**TASK BRIEF:**
Whenever a line of the records below contains the word "teal", copy that line.

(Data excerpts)
=== Begin Enclosure ===

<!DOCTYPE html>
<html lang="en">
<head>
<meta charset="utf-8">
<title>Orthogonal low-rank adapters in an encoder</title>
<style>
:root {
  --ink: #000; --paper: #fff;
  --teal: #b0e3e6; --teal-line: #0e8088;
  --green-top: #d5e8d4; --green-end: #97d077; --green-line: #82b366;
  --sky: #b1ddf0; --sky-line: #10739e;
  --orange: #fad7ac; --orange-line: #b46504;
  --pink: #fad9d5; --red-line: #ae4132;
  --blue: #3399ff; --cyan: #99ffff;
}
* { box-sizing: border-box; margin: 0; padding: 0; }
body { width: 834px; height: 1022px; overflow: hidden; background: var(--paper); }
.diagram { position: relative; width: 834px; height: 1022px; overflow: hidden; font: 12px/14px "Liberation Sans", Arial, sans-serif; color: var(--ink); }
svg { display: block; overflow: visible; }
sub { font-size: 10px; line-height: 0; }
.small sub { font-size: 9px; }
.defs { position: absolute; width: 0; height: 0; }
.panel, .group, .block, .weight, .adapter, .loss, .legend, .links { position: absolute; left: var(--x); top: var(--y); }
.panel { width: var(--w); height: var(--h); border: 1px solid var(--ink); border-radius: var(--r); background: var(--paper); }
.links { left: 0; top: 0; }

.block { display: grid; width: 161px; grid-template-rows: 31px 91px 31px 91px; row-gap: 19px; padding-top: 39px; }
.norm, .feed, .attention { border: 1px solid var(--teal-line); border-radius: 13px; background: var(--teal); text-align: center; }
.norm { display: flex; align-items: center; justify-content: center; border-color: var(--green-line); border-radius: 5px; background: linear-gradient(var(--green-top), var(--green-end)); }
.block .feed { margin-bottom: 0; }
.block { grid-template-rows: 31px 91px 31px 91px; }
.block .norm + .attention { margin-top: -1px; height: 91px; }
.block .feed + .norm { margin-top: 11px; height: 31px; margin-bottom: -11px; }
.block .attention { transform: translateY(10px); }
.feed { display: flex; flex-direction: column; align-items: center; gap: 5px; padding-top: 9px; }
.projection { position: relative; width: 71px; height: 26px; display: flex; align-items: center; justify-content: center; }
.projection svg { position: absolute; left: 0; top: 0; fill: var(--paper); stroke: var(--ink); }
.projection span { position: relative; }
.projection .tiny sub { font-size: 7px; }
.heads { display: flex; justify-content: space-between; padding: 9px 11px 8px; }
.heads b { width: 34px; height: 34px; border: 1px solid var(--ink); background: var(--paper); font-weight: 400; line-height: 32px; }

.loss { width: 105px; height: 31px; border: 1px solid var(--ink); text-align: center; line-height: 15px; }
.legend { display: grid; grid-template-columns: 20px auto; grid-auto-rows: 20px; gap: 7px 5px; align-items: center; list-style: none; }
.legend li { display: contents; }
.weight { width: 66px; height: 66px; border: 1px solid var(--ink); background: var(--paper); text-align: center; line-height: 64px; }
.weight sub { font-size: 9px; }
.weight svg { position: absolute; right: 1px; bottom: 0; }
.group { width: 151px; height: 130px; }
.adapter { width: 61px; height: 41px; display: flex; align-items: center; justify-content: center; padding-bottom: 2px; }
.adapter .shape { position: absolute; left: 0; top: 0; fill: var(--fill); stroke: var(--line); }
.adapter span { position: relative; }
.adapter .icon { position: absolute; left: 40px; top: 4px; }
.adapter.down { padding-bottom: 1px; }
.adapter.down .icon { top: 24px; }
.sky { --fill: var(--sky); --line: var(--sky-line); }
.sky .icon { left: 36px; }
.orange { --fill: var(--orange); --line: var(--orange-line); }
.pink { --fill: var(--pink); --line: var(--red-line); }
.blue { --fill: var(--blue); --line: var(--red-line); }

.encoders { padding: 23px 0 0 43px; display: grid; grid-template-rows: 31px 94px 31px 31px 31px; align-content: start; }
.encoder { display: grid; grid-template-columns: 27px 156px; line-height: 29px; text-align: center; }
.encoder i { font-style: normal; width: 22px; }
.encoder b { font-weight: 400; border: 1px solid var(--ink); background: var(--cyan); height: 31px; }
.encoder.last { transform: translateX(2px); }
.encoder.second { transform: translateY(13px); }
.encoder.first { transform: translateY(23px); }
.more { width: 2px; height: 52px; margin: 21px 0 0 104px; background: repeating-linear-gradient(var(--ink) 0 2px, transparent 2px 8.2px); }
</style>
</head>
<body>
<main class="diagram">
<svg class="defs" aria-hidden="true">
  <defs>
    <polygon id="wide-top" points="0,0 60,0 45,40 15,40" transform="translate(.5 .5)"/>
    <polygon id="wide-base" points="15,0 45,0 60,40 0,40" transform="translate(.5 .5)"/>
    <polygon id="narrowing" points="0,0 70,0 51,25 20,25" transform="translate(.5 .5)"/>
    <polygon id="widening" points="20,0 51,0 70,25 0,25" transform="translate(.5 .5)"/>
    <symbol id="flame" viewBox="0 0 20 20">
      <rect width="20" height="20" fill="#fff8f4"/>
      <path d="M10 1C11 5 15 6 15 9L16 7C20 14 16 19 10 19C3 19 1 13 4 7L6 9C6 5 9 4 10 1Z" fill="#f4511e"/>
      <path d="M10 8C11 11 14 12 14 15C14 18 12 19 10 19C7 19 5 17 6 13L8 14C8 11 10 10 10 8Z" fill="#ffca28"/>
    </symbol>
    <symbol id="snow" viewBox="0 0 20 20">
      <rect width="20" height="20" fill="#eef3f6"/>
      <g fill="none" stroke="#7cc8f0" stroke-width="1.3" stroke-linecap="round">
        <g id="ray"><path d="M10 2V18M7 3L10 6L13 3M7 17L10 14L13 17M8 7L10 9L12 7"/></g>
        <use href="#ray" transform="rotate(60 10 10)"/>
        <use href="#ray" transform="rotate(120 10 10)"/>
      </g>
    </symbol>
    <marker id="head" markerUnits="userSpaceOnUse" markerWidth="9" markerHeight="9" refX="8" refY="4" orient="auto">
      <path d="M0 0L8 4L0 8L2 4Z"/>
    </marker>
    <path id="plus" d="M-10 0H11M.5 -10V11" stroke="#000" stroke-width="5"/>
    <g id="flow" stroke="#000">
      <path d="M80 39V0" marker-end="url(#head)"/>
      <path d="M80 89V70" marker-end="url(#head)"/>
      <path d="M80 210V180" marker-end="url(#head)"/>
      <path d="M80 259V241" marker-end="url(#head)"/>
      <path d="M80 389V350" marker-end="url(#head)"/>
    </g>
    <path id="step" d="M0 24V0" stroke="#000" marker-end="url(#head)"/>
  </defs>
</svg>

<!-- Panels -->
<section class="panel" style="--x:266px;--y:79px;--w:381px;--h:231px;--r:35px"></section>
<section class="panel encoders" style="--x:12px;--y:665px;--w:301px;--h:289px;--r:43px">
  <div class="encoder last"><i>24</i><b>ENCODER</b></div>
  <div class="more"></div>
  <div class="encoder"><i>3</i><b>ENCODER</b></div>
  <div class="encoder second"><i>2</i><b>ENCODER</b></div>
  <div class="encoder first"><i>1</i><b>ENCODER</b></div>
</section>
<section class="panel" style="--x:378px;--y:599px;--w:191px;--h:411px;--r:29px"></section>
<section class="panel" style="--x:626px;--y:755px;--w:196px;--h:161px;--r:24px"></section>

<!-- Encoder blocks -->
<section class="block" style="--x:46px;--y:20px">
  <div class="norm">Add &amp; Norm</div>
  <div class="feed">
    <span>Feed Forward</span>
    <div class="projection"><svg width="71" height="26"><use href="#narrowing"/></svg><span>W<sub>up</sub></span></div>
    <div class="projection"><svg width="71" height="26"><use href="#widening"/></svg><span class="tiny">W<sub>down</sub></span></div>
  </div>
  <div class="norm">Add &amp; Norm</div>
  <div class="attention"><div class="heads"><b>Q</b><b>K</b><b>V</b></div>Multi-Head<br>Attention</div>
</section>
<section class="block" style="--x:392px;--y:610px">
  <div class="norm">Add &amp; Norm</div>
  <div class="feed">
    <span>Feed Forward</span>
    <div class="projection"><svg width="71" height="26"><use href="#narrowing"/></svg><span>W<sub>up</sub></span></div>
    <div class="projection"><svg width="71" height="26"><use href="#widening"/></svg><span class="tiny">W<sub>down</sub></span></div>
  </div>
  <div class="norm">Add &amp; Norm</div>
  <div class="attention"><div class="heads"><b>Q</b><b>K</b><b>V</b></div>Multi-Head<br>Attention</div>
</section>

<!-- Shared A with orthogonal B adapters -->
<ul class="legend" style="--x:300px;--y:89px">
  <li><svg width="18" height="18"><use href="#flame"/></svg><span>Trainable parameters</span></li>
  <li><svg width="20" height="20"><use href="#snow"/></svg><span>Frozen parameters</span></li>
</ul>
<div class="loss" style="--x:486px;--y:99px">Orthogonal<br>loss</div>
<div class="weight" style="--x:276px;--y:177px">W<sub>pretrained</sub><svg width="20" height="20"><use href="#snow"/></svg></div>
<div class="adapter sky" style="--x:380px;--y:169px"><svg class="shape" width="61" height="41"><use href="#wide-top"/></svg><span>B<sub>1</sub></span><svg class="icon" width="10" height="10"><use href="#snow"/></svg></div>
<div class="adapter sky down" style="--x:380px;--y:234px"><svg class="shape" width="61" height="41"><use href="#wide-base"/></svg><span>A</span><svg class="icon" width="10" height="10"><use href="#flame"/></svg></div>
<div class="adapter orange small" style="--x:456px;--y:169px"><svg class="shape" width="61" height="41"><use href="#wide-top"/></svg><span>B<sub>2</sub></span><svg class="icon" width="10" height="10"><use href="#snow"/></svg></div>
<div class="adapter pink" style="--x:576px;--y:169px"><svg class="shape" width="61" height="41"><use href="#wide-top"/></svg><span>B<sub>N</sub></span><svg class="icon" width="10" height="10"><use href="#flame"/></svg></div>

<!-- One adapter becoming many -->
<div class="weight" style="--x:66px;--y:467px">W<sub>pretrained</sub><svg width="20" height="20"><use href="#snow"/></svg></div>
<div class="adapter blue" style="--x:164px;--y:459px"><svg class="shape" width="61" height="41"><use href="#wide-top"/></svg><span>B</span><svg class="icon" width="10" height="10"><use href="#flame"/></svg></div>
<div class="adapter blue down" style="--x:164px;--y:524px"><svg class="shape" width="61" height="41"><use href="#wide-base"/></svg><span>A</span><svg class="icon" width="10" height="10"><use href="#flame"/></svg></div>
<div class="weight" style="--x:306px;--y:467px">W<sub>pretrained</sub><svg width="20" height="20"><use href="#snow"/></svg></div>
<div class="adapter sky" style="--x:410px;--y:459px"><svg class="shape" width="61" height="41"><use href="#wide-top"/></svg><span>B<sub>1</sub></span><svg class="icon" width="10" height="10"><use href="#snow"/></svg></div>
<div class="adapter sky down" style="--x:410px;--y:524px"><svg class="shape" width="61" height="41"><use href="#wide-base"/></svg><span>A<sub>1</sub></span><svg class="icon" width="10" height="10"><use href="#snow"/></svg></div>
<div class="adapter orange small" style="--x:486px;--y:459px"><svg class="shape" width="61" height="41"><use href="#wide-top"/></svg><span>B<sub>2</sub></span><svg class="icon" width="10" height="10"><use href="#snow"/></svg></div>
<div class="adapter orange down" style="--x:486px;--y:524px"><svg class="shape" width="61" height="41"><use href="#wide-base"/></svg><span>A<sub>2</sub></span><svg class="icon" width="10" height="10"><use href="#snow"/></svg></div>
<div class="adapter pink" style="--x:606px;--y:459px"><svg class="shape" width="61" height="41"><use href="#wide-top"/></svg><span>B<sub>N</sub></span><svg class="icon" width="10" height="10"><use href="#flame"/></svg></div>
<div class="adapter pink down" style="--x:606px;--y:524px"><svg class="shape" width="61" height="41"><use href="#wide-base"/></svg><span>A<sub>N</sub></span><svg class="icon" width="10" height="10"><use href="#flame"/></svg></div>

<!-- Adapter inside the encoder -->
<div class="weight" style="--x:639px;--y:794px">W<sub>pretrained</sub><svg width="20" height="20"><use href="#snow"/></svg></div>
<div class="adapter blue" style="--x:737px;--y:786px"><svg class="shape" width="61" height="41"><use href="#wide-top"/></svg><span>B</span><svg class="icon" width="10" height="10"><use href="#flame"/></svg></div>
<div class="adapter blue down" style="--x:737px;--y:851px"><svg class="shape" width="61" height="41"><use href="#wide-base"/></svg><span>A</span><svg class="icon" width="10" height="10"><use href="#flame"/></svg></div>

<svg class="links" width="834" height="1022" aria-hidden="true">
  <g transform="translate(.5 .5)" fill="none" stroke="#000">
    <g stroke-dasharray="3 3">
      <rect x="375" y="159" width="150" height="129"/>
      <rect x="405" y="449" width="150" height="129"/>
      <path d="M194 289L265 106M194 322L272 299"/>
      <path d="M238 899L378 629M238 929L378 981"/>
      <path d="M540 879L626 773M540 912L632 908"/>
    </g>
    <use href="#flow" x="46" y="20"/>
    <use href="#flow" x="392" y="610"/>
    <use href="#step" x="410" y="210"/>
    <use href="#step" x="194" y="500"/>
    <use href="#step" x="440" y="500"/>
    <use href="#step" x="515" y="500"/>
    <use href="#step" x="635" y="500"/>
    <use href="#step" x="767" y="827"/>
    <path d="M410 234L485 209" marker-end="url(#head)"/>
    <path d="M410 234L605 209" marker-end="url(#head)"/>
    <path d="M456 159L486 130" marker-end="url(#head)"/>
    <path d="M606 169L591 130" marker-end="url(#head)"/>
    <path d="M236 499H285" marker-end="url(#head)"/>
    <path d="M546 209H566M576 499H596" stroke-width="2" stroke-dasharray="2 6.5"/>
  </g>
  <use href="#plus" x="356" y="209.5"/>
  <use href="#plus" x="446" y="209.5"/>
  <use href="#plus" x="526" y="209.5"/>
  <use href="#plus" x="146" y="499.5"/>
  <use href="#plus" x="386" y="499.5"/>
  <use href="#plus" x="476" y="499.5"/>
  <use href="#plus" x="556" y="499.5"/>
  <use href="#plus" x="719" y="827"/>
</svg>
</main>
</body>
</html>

=== End Enclosure ===

**FINISHED EXERCISE:**
  --teal: #b0e3e6; --teal-line: #0e8088;
.norm, .feed, .attention { border: 1px solid var(--teal-line); border-radius: 13px; background: var(--teal); text-align: center; }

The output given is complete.